• **TASK BRIEF**:
Below are records; give the number of their lines that hold the word "venn", and write nothing more.

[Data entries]
_ _ _ _
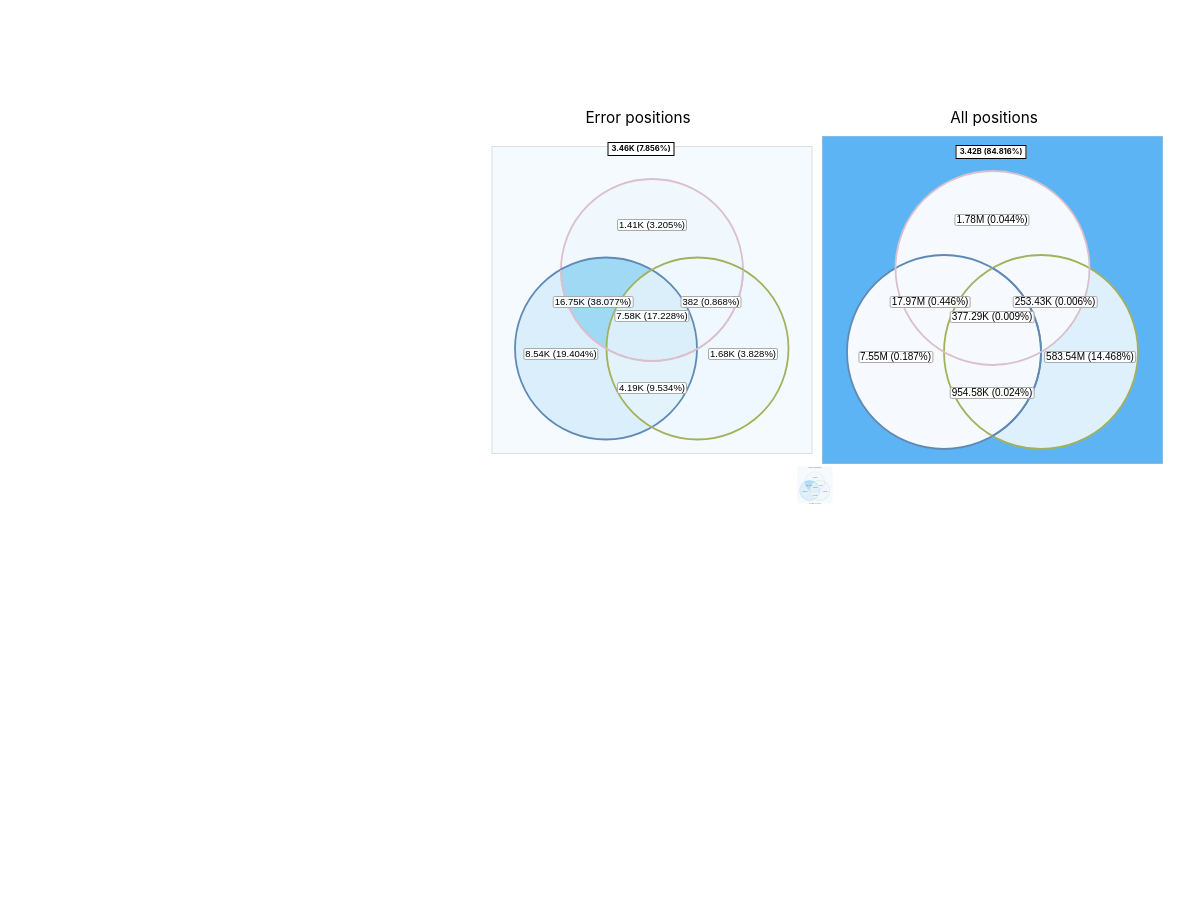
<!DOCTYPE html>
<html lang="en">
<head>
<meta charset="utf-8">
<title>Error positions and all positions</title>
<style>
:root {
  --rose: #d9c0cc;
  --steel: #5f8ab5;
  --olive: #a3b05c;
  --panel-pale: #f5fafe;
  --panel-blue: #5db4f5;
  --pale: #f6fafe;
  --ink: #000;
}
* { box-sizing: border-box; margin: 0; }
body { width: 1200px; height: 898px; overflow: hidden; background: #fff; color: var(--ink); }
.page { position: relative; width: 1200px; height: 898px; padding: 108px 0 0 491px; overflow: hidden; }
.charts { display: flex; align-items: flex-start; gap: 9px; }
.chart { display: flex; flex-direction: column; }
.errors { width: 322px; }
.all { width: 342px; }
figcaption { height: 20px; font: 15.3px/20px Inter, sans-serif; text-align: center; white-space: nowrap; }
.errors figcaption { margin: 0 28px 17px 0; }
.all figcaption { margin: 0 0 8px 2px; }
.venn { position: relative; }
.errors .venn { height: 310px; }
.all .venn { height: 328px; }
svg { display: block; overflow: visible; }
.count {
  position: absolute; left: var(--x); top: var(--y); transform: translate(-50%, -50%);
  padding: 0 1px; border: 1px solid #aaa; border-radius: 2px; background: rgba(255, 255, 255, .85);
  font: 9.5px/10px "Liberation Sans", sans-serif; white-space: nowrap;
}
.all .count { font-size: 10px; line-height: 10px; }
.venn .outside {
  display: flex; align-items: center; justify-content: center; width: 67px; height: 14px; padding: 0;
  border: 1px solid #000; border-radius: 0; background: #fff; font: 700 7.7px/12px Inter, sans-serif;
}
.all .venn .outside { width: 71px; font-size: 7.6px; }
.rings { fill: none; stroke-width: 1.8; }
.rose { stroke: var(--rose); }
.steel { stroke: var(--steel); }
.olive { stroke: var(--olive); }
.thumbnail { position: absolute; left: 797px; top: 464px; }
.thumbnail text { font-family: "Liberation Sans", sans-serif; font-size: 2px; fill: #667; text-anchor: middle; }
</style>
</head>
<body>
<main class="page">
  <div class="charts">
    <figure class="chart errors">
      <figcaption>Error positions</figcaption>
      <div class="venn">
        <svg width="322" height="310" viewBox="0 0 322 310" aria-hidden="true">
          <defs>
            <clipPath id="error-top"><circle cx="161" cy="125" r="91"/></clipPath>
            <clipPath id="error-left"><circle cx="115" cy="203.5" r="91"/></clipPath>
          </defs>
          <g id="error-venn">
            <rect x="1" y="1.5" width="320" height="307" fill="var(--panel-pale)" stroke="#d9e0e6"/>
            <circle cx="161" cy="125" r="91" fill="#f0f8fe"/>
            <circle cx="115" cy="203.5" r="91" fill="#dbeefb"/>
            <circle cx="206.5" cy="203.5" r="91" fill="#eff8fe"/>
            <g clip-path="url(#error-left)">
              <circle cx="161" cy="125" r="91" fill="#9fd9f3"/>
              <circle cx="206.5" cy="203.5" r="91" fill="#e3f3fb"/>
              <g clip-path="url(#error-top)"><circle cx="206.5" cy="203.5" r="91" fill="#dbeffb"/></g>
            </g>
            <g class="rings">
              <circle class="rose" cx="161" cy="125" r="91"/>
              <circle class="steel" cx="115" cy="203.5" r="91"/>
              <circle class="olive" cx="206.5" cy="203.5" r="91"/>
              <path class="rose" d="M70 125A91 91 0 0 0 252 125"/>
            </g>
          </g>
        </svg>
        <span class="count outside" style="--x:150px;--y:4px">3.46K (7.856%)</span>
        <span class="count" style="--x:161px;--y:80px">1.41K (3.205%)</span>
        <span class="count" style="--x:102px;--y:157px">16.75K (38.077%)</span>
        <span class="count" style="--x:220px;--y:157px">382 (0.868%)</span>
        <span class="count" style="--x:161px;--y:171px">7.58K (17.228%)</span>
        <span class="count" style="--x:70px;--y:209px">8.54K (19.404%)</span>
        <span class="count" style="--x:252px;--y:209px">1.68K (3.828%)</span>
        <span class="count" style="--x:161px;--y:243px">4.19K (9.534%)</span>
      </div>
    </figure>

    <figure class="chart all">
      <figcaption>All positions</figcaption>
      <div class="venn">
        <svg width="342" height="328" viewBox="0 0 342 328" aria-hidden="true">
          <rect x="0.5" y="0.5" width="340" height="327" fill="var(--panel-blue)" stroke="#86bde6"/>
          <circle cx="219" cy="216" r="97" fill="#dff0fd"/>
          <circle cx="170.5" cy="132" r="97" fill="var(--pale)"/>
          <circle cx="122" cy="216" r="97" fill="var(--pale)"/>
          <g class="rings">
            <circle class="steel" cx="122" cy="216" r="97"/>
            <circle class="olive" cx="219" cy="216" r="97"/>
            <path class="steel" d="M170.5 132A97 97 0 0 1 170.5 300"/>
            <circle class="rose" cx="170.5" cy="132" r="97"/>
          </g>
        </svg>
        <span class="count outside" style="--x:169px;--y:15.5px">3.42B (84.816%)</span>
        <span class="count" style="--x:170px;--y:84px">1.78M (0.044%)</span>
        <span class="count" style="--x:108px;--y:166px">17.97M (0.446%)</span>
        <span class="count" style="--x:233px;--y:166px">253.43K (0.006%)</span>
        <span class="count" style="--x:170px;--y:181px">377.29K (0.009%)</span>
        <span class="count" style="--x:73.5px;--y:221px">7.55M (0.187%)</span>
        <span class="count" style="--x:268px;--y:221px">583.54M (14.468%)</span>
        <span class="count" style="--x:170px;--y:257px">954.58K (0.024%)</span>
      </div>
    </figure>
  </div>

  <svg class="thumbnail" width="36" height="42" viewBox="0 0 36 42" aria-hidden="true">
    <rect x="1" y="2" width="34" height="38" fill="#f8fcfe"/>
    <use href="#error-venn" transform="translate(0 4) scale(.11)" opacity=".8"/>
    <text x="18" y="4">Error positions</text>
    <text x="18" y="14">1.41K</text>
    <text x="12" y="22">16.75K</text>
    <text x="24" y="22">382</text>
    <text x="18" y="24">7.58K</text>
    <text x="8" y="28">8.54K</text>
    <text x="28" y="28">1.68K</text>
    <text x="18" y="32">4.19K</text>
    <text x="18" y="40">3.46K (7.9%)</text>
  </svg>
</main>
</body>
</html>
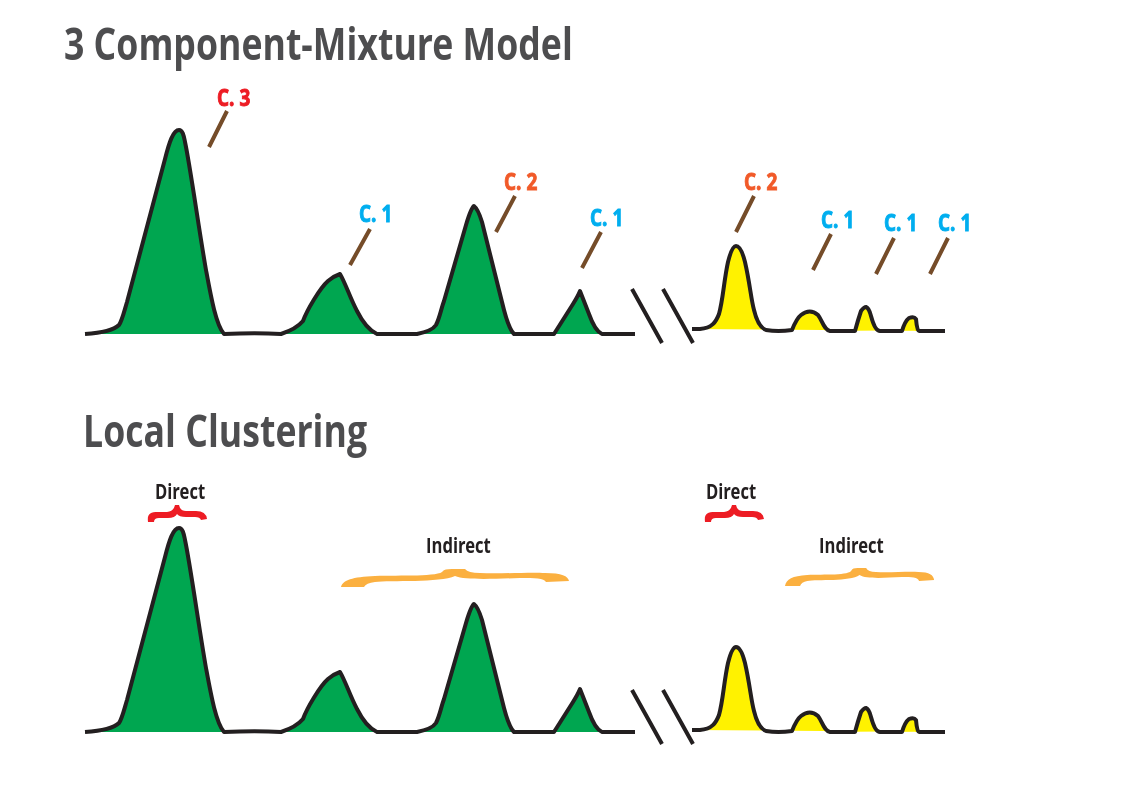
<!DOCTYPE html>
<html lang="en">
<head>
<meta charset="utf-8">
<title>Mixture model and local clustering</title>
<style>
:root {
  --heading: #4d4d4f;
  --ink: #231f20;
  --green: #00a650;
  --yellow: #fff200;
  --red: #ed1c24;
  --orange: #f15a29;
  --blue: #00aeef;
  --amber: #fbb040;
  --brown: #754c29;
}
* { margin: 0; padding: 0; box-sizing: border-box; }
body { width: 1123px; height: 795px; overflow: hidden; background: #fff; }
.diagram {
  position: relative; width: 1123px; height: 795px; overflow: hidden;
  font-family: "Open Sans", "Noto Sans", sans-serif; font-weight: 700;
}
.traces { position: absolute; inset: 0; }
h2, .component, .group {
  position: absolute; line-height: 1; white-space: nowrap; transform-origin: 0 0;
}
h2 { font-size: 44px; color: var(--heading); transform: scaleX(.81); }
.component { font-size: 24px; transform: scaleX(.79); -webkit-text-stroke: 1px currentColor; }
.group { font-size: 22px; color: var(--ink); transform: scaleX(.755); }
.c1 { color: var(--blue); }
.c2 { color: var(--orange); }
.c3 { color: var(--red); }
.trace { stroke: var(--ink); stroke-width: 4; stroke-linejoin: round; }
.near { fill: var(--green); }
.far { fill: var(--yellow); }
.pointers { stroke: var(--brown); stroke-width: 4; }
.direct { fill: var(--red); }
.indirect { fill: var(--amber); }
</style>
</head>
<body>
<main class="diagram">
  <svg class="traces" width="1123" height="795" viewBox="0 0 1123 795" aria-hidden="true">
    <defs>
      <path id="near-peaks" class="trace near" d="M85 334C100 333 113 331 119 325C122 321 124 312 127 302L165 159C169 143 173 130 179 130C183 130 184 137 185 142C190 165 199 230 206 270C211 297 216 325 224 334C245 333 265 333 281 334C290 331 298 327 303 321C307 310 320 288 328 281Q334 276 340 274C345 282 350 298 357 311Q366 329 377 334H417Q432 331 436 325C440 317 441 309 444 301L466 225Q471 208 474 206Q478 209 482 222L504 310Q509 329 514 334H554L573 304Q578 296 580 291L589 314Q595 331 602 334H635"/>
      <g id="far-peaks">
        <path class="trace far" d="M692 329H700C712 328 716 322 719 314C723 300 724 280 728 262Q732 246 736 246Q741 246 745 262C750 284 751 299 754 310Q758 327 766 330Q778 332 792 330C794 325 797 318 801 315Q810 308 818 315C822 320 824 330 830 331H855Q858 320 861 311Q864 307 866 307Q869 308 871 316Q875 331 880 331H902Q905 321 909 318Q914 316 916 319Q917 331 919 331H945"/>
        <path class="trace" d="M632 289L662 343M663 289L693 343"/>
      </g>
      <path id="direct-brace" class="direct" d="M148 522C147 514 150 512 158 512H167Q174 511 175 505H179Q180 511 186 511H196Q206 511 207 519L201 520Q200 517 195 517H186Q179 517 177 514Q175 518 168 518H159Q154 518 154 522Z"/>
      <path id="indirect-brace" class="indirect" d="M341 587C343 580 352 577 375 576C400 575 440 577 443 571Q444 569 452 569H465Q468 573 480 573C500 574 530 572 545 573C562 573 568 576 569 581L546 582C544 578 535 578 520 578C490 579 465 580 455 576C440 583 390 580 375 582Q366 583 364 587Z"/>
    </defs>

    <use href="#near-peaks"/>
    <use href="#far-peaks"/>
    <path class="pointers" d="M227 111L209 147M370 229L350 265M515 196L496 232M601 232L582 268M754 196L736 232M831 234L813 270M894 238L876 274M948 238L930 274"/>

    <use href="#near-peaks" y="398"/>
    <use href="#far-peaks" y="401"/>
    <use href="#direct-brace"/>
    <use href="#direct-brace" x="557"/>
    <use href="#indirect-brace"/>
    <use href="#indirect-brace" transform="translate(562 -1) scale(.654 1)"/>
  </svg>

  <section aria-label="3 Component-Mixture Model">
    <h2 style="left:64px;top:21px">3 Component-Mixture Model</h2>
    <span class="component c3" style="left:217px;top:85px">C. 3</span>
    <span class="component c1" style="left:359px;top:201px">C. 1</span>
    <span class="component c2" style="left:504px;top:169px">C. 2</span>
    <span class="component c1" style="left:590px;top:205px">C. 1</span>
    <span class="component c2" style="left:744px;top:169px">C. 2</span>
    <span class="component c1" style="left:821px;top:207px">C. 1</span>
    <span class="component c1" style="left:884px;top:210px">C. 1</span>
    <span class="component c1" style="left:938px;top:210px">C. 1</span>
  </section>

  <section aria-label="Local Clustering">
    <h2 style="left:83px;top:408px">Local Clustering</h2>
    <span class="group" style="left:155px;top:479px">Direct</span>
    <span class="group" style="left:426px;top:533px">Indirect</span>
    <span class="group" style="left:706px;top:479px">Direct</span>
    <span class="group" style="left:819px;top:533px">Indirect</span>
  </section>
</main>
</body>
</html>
_ _ _ _
• **RESPONSE BELOW**:
9